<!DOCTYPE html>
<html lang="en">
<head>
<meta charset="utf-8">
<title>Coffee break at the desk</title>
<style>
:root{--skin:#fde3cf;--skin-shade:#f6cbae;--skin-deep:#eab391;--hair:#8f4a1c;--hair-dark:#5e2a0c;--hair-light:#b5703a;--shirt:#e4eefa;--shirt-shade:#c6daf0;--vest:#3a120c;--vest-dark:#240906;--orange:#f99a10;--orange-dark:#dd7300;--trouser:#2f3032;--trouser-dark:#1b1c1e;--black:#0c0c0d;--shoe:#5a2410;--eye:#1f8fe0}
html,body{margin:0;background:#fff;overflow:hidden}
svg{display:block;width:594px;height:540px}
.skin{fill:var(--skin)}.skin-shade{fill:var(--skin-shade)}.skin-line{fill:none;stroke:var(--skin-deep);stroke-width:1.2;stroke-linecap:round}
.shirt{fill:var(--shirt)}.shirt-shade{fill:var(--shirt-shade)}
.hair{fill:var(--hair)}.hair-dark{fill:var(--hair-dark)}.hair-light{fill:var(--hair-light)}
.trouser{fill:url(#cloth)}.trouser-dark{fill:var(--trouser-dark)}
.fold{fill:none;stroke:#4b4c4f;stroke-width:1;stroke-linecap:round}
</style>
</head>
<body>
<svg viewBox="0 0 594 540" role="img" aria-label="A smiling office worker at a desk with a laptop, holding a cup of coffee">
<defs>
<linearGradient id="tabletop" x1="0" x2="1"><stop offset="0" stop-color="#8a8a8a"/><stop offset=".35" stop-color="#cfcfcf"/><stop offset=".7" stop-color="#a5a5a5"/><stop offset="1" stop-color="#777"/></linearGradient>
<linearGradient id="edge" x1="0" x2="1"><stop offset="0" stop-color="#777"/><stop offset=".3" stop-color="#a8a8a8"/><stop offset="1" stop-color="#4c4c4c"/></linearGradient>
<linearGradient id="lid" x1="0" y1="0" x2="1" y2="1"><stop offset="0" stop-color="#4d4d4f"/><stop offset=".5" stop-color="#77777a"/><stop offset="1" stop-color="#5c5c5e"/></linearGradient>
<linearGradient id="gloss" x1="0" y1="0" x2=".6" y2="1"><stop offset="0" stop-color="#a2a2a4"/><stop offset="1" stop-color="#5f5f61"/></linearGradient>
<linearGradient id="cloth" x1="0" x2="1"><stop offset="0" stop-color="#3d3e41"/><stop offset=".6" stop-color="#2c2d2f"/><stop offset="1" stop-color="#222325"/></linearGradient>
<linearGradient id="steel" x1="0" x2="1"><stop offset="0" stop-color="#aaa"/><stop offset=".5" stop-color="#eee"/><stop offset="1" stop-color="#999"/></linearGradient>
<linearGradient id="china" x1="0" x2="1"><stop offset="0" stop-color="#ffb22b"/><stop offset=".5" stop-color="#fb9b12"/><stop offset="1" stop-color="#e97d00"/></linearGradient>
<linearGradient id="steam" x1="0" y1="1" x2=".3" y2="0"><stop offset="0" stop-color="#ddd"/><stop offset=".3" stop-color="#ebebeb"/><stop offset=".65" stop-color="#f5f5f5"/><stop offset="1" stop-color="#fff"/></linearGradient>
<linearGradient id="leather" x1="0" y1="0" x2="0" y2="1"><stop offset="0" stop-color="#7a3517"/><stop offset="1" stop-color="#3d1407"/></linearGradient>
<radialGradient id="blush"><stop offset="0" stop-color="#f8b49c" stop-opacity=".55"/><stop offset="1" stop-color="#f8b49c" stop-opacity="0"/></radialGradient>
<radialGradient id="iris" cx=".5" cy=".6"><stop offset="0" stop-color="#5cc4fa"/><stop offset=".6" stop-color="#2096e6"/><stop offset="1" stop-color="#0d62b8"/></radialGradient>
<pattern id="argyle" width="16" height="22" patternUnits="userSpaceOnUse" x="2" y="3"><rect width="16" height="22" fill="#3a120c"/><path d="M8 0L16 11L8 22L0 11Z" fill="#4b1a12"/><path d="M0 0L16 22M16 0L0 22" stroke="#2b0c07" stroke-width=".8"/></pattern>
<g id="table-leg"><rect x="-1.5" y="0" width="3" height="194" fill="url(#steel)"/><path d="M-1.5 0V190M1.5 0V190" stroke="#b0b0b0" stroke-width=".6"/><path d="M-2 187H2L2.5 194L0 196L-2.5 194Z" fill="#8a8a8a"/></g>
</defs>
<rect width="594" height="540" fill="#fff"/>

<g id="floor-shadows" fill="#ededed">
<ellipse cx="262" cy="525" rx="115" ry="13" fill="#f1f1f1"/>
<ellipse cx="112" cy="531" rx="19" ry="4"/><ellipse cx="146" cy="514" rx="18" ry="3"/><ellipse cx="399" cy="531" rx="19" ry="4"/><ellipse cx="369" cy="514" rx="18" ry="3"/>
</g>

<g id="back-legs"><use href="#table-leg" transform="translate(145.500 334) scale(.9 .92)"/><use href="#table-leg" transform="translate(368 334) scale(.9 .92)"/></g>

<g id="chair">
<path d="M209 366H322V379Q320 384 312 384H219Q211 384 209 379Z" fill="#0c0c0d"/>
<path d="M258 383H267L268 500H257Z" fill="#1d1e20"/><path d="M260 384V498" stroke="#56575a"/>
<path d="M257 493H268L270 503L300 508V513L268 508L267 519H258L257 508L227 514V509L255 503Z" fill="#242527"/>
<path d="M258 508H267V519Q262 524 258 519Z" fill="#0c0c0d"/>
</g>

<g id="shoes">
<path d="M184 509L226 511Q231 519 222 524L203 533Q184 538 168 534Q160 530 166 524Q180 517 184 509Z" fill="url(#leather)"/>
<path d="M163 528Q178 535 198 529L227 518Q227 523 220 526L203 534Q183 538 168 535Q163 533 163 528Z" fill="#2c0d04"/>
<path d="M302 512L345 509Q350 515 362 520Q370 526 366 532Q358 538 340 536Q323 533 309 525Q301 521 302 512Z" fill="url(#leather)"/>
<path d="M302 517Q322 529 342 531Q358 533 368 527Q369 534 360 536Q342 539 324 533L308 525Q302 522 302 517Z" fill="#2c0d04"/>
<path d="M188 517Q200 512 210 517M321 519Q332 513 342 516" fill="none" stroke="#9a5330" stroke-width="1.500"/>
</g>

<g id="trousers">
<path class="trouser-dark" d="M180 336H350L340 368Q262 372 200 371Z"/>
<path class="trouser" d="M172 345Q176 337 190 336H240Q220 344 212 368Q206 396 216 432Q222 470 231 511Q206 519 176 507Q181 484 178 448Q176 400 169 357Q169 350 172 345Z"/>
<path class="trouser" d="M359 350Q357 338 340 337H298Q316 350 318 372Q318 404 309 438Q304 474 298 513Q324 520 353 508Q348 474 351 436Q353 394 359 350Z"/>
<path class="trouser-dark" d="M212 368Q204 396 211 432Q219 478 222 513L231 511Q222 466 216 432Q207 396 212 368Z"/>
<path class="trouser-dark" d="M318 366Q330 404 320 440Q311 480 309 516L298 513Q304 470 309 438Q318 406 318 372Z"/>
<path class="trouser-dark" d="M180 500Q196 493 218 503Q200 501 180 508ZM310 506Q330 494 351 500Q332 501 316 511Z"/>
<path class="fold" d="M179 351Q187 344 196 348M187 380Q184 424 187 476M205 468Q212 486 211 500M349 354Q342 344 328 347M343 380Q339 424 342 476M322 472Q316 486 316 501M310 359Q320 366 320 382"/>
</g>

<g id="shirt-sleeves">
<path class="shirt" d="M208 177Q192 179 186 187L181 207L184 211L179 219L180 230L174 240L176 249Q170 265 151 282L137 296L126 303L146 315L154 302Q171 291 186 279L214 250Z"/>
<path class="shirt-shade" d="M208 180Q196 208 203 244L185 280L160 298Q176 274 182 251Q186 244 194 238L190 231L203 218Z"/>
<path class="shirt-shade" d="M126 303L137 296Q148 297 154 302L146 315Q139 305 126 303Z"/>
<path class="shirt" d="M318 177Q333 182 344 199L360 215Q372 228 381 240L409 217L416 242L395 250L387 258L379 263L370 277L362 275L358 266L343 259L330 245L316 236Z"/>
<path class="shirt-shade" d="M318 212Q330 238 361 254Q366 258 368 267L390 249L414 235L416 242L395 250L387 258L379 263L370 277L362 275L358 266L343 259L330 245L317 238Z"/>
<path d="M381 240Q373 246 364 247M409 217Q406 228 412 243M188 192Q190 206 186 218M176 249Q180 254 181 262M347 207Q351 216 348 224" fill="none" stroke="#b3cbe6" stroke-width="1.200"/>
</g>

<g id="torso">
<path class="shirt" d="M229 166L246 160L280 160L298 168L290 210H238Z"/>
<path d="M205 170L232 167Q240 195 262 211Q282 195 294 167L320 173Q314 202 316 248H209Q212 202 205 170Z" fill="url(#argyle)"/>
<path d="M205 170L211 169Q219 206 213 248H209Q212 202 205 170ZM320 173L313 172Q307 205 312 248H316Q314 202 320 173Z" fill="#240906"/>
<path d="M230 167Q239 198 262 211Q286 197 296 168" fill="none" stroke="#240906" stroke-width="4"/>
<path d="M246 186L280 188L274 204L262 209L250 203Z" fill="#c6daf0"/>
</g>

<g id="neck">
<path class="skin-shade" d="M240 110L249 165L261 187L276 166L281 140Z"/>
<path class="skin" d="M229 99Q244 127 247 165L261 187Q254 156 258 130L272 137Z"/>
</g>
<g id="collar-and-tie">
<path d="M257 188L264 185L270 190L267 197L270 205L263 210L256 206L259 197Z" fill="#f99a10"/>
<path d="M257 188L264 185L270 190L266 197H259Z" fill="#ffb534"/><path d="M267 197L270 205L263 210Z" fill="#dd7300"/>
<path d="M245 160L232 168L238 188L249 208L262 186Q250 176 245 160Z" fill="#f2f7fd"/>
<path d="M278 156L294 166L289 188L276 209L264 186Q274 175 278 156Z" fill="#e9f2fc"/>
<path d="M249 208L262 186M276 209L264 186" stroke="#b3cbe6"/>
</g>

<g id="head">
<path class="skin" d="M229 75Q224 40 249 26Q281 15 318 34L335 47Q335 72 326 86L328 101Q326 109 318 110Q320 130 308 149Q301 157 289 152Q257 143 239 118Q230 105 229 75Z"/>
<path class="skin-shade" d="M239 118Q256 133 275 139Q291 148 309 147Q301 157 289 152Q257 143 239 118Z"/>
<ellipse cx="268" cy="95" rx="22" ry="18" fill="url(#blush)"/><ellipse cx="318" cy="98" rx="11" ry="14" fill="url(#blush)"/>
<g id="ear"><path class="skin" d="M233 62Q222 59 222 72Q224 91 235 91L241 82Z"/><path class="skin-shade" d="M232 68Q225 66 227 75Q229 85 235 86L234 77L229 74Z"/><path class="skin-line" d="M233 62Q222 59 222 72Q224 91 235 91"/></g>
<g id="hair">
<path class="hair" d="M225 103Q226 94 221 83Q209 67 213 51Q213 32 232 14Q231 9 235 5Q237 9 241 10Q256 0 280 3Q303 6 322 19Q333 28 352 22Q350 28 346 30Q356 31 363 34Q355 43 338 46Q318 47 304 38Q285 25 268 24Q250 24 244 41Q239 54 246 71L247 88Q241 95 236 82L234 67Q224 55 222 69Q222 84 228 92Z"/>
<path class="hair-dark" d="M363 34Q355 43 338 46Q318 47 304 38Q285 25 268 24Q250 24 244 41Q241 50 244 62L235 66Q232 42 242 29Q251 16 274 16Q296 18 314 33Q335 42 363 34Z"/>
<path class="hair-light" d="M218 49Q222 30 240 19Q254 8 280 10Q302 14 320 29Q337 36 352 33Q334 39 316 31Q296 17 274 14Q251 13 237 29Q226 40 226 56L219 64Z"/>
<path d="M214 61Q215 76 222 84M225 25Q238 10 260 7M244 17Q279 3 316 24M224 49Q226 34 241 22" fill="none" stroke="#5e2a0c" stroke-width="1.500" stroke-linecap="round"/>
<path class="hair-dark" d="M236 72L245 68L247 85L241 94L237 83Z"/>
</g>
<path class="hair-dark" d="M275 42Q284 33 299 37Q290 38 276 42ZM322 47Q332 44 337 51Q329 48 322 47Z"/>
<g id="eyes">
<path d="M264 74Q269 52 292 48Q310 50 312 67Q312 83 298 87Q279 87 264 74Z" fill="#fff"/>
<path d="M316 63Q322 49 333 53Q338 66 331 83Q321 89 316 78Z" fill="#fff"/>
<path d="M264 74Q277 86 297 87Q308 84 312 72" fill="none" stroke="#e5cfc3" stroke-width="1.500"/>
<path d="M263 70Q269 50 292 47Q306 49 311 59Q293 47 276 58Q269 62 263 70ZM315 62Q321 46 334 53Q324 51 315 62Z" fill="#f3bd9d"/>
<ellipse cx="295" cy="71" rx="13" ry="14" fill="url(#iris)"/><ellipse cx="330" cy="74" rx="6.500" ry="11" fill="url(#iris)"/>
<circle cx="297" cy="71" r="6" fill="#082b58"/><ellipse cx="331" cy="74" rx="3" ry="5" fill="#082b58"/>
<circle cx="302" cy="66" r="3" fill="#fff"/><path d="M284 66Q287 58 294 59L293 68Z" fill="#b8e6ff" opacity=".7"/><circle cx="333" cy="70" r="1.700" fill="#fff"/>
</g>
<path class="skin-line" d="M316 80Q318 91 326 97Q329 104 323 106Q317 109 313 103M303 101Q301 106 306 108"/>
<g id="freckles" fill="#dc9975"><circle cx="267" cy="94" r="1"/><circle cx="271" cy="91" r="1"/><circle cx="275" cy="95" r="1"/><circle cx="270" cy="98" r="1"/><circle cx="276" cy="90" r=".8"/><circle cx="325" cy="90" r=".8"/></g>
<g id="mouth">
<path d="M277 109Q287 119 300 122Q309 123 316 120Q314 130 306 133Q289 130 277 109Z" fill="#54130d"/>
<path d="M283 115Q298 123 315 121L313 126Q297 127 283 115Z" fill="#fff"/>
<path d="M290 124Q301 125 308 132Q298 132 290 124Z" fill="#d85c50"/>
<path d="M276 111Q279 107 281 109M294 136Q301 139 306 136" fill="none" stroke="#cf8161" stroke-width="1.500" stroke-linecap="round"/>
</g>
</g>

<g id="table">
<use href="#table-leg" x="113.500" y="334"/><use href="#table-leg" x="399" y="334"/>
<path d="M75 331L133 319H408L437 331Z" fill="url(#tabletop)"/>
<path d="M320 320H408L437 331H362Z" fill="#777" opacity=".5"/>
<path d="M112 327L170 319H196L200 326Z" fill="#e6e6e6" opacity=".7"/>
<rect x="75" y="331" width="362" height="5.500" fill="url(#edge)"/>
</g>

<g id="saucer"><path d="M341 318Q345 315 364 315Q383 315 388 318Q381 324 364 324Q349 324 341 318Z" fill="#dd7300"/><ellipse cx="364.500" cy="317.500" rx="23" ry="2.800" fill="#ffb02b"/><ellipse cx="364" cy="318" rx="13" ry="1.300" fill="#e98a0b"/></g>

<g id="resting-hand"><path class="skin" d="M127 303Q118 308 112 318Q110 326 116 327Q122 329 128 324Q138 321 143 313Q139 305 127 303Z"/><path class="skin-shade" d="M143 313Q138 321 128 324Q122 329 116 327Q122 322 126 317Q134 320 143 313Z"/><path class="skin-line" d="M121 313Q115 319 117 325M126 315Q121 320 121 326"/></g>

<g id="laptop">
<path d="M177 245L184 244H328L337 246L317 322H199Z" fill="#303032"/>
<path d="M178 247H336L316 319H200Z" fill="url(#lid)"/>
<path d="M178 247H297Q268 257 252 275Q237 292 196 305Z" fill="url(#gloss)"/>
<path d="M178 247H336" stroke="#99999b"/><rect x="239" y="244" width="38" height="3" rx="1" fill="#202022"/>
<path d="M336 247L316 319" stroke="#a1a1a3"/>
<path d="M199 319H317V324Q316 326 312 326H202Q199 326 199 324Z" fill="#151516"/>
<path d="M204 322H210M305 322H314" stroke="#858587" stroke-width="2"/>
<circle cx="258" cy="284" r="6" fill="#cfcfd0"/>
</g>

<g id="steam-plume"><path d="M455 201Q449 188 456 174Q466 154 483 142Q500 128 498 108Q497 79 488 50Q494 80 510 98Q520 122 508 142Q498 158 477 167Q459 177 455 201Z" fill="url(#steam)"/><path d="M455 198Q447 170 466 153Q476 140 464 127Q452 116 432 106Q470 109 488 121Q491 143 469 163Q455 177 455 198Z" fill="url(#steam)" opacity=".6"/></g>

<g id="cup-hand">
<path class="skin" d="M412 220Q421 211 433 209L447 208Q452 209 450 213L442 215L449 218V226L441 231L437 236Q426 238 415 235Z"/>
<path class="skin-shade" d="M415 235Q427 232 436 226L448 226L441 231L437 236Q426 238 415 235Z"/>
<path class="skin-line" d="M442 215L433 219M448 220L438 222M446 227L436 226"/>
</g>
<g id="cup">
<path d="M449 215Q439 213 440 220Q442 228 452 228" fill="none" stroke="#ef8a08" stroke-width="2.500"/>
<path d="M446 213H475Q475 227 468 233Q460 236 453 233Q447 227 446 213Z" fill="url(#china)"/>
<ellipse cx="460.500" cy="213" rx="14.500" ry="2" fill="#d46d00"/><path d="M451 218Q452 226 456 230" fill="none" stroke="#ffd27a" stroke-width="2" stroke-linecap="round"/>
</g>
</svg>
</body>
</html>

→ PROBLEM
Look over the records above and filter for each line with the word "fold".

→ FINISHED TASK
.fold{fill:none;stroke:#4b4c4f;stroke-width:1;stroke-linecap:round}
<path class="fold" d="M179 351Q187 344 196 348M187 380Q184 424 187 476M205 468Q212 486 211 500M349 354Q342 344 328 347M343 380Q339 424 342 476M322 472Q316 486 316 501M310 359Q320 366 320 382"/>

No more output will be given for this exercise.